Q. Why did you decide to use painting as the medium Kat is represented in over photography or some other art form?

A. Painting is such a sensual art form – the colors and textures and scents.  It is slow and detailed and that rhythm seemed to reflect what is between Kat and Daniel.


Q. The idea that the past is in constant conflict with the present—renovating an archaic home, Kat being captivated by an old image of herself and being drawn in by a former lover again—is a theme throughout the novel. Why did you decide to represent this idea?

A. I am enamored of the idea of tenacious beauty.  That a grand gesture or creative impulse or even something as simple as a deeply-felt moment can linger well beyond its expected lifetime.  The title of the book refers to a bath that was painted blue in a fit of artistic expression and, despite the passage of time, the paint still imparts a tint to the water when the bath is filled.  I love the idea that the past is not so easily erased.  This may be a result of having lived in Europe, where the past is so present.


Q. You lived in London for twelve years. Did this influence the way you wrote this story? Did you travel to Paris as research for this novel?

A. I started writing The Blue Bath while I was living in London and it definitely informed the book. While Kat’s story is not mine, she walks the same streets that I did.  I have spent time in Paris as well and the book is populated with some of my favorite spots, notably the Musee Rodin.

Interestingly, I think the book also benefited from the fact that I left Europe halfway through writing it.  This helped me understand the different perspective Kat has on Paris when she is there vs. when she looks back on it.


Q. Like you, the protagonist is an American expatriate living in London.

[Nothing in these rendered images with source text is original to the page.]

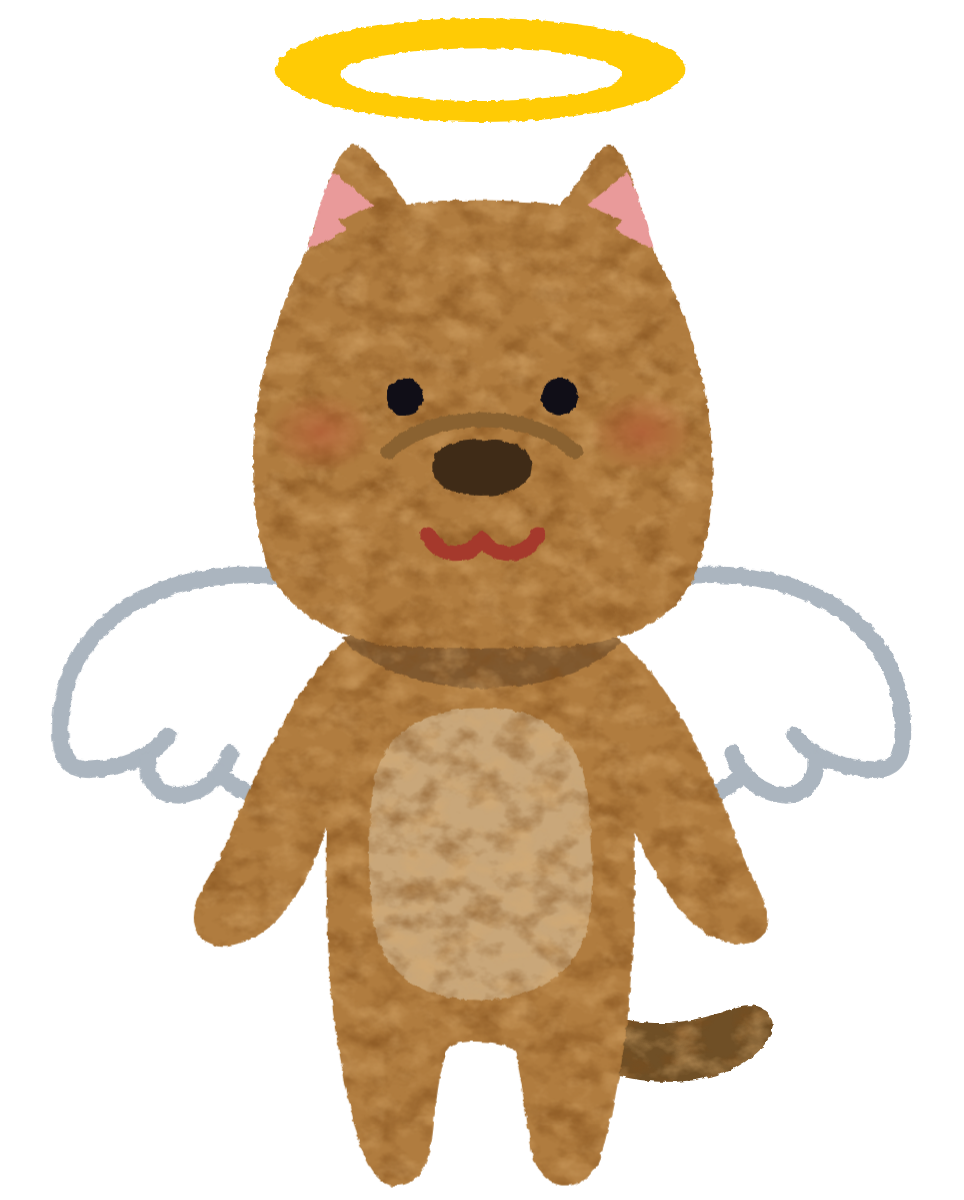
<!DOCTYPE html>
<html lang="en">
<head>
<meta charset="utf-8">
<title>Angel dog</title>
<style>
:root {
  --paper: #ffffff;
  --halo: #ffcb05;
  --fur: #b07c3f;
  --neck-shade: #80592f;
  --belly: #c9a77a;
  --tail: #6f4f26;
  --ear-pink: #e99a9a;
  --blush: #b25a35;
  --eye: #100e17;
  --muzzle: #8a6231;
  --nose: #3f2b17;
  --mouth: #a5392c;
  --wing-line: #abb5bf;
}
html, body { margin: 0; background: var(--paper); overflow: hidden; }
.artwork { display: block; width: 964px; height: 1200px; }
.halo { fill: var(--halo); fill-rule: evenodd; }
.wing { fill: none; stroke: var(--wing-line); stroke-width: 11; stroke-linecap: round; stroke-linejoin: round; }
.fur { fill: var(--fur); }
.neck-shade { fill: var(--neck-shade); }
.belly { fill: var(--belly); }
.tail { fill: var(--tail); }
.ear-inner { fill: var(--ear-pink); }
.eye { fill: var(--eye); }
.nose { fill: var(--nose); }
.line { fill: none; stroke-width: 10; stroke-linecap: round; stroke-linejoin: round; }
.muzzle { stroke: var(--muzzle); }
.mouth { stroke: var(--mouth); }
.blush-core { stop-color: var(--blush); stop-opacity: .75; }
.blush-edge { stop-color: var(--blush); stop-opacity: 0; }
</style>
</head>
<body>
<svg class="artwork" viewBox="0 0 640 796.7" role="img" aria-label="A brown dog angel with a golden halo and white wings">
  <defs>
    <filter id="rough-edge" x="-5%" y="-5%" width="110%" height="110%" color-interpolation-filters="sRGB">
      <feTurbulence type="fractalNoise" baseFrequency=".22" numOctaves="2" seed="4" result="grain"/>
      <feDisplacementMap in="SourceGraphic" in2="grain" scale="3.2" xChannelSelector="R" yChannelSelector="G"/>
    </filter>
    <filter id="kraft" x="-5%" y="-5%" width="110%" height="110%" color-interpolation-filters="sRGB">
      <feTurbulence type="fractalNoise" baseFrequency=".22" numOctaves="2" seed="9" result="grain"/>
      <feDisplacementMap in="SourceGraphic" in2="grain" scale="3.2" xChannelSelector="R" yChannelSelector="G" result="shape"/>
      <feTurbulence type="fractalNoise" baseFrequency=".045 .06" numOctaves="4" seed="21" result="fibre"/>
      <feColorMatrix in="fibre" type="matrix" values="0 0 0 0 .5  0 0 0 0 .3  0 0 0 0 .1  1.5 0 0 0 -.68" result="dark-fibre"/>
      <feColorMatrix in="fibre" type="matrix" values="0 0 0 0 .86  0 0 0 0 .68  0 0 0 0 .44  0 1.2 0 0 -.56" result="light-fibre"/>
      <feComposite in="dark-fibre" in2="shape" operator="in" result="dark"/>
      <feComposite in="light-fibre" in2="shape" operator="in" result="light"/>
      <feMerge>
        <feMergeNode in="shape"/>
        <feMergeNode in="dark"/>
        <feMergeNode in="light"/>
      </feMerge>
    </filter>
    <radialGradient id="blush">
      <stop class="blush-core" offset="0"/>
      <stop class="blush-edge" offset="1"/>
    </radialGradient>
    <g id="wing-shape">
      <path d="M190 383C120 374 40 405 40 485C40 505 47 511 60 511C80 510 101 503 112 488"/>
      <path d="M98 505C97 520 107 528 118 528C135 527 148 515 153 500"/>
      <path d="M146 513C150 519 157 523 166 527"/>
    </g>
    <path id="ear-shape" d="M221 114L248 136C241 140 233 143 225 146L230 152C222 158 213 162 204 165C209 148 214 130 221 114Z"/>
  </defs>

  <path class="halo" filter="url(#rough-edge)" d="M183 46A136 34 0 0 1 455 46A136 35 0 0 1 183 46ZM226 49.500A93.500 17.500 0 0 0 413 49.500A93.500 17.500 0 0 0 226 49.500Z"/>

  <g class="wing" filter="url(#rough-edge)">
    <use href="#wing-shape"/>
    <use href="#wing-shape" transform="translate(639.500 0) scale(-1 1)"/>
  </g>

  <path class="tail" filter="url(#kraft)" d="M408 675C440 684 465 677 485 670C500 664 513 669 513 681C511 694 500 702 488 709C465 720 435 721 406 713Z"/>

  <g class="body" filter="url(#kraft)">
    <path class="fur" d="M232 422C195 455 171 510 150 560C142 580 128 595 128 610C128 622 138 628 150 628C185 625 205 585 217 549C216 600 218 660 224 692C230 725 236 755 243 770C250 785 258 788 266 787C280 785 286 770 288 745C290 725 293 705 298 695C304 690 335 690 342 698C346 715 349 740 353 765C357 780 365 787 376 787C390 787 397 775 401 760C410 725 416 690 418 660C421 625 422 590 421 552C435 580 450 612 475 623C490 630 510 628 510 610C508 595 500 585 494 570C475 520 450 455 408 422Z"/>
    <path class="neck-shade" d="M227 424C250 448 290 457 320 457C355 457 390 448 413 426L380 410H260Z"/>
    <path class="belly" d="M320 470C365 470 388 492 391 535C394 570 394 585 391 610C386 645 355 664 318 664C278 664 251 645 247 605C244 575 244 550 248 520C254 488 280 470 320 470Z"/>
  </g>

  <g class="head">
    <path class="fur" filter="url(#kraft)" d="M204 166C185 205 168 255 168 305C168 340 172 365 180 382C195 412 235 426 262 429C300 431 350 431 385 428C420 424 446 412 460 385C470 362 474 335 473 305C471 250 455 205 433 164L418 114C413 101 409 96 404 96C397 97 390 114 372 136C340 132 300 132 270 136C255 112 243 97 235 96C229 97 224 106 220 115Z"/>
    <g class="ear-inner" filter="url(#rough-edge)">
      <use href="#ear-shape"/>
      <use href="#ear-shape" transform="translate(638 0) scale(-1 1)"/>
    </g>
    <g class="cheeks" fill="url(#blush)">
      <ellipse cx="213" cy="287" rx="35" ry="27"/>
      <ellipse cx="426" cy="287" rx="35" ry="27"/>
    </g>
    <g class="face" filter="url(#rough-edge)">
      <circle class="eye" cx="268.500" cy="263.500" r="12.300"/>
      <circle class="eye" cx="371.500" cy="263.500" r="12.300"/>
      <path class="line muzzle" d="M258 300C288 272 350 271 382 300"/>
      <path class="nose" d="M287 310C287 298 297 292 320 292C343 292 353 298 353 310C353 322 340 329 320 329C300 329 287 322 287 310Z"/>
      <path class="line mouth" d="M284 355C293 371 310 371 320 358C330 371 348 371 357 355"/>
    </g>
  </g>
</svg>
</body>
</html>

How much of yourself (and your family and friends) do you see reflected in the characters?

A. In terms of myself, my mother died several years before I started writing the book so I understood how seismic an event that was for Kat.  While none of the characters in the book are intentionally modeled on anyone, there may be elements of people I have known that have made their way onto the page.   That said, I think the largest aspect of the book that is taken from my own life is really London itself.


Q. How do these two romanticized cities influence the trajectory of the novel?

A. Setting is such a critical element of a story.  As someone who has lived in quite a few places, I strongly believe that location influences state of mind and behavior.  People are different in different places and this is even more pronounced when we are young.  I doubt Kat and Daniel’s story would have played out in the same way if they had met on the Upper West Side of Manhattan.


Q. Do you see similarities between how a painter studies their subject and how a writer might study someone who was the inspiration for a character?

A. Certainly.  There are undoubtedly parallels between the way artists and writers see their subjects and characters.  I think at its core, it is a conscious way of seeing someone, a kind of looking with intent.

I would add that I found it brilliant fun to be able to create works of art using words instead of paint.  Every single painting in the book is utterly real to me.  I can see each one of them absolutely clearly.


Q. What has your experience been as a debut writer?

A. My experience has been wonderful thus far.  Writing is such a solitary endeavor, but I have been fortunate to meet some truly lovely people throughout this process.  And to work on something for so long and then to see it out in the reading world is exhilarating.


Q. Do you have plans for any future novels? 

A. I am working on two novels at the moment.  I am watching to see which one outpaces the other in my heart.

200Faith Aeriel is a freelance writer and journalist. She has formerly worked as Associate Editor for Manhattan Book Review, San Francisco Book Review, and Kids’ BookBuzz, during which time she was responsible for writing articles, blog posts, and interviewing authors, as well as editing and managing incoming content for the websites. Faith loves books, cinnamon rolls, and cats.

You can learn more about Faith on her booklover’s blog.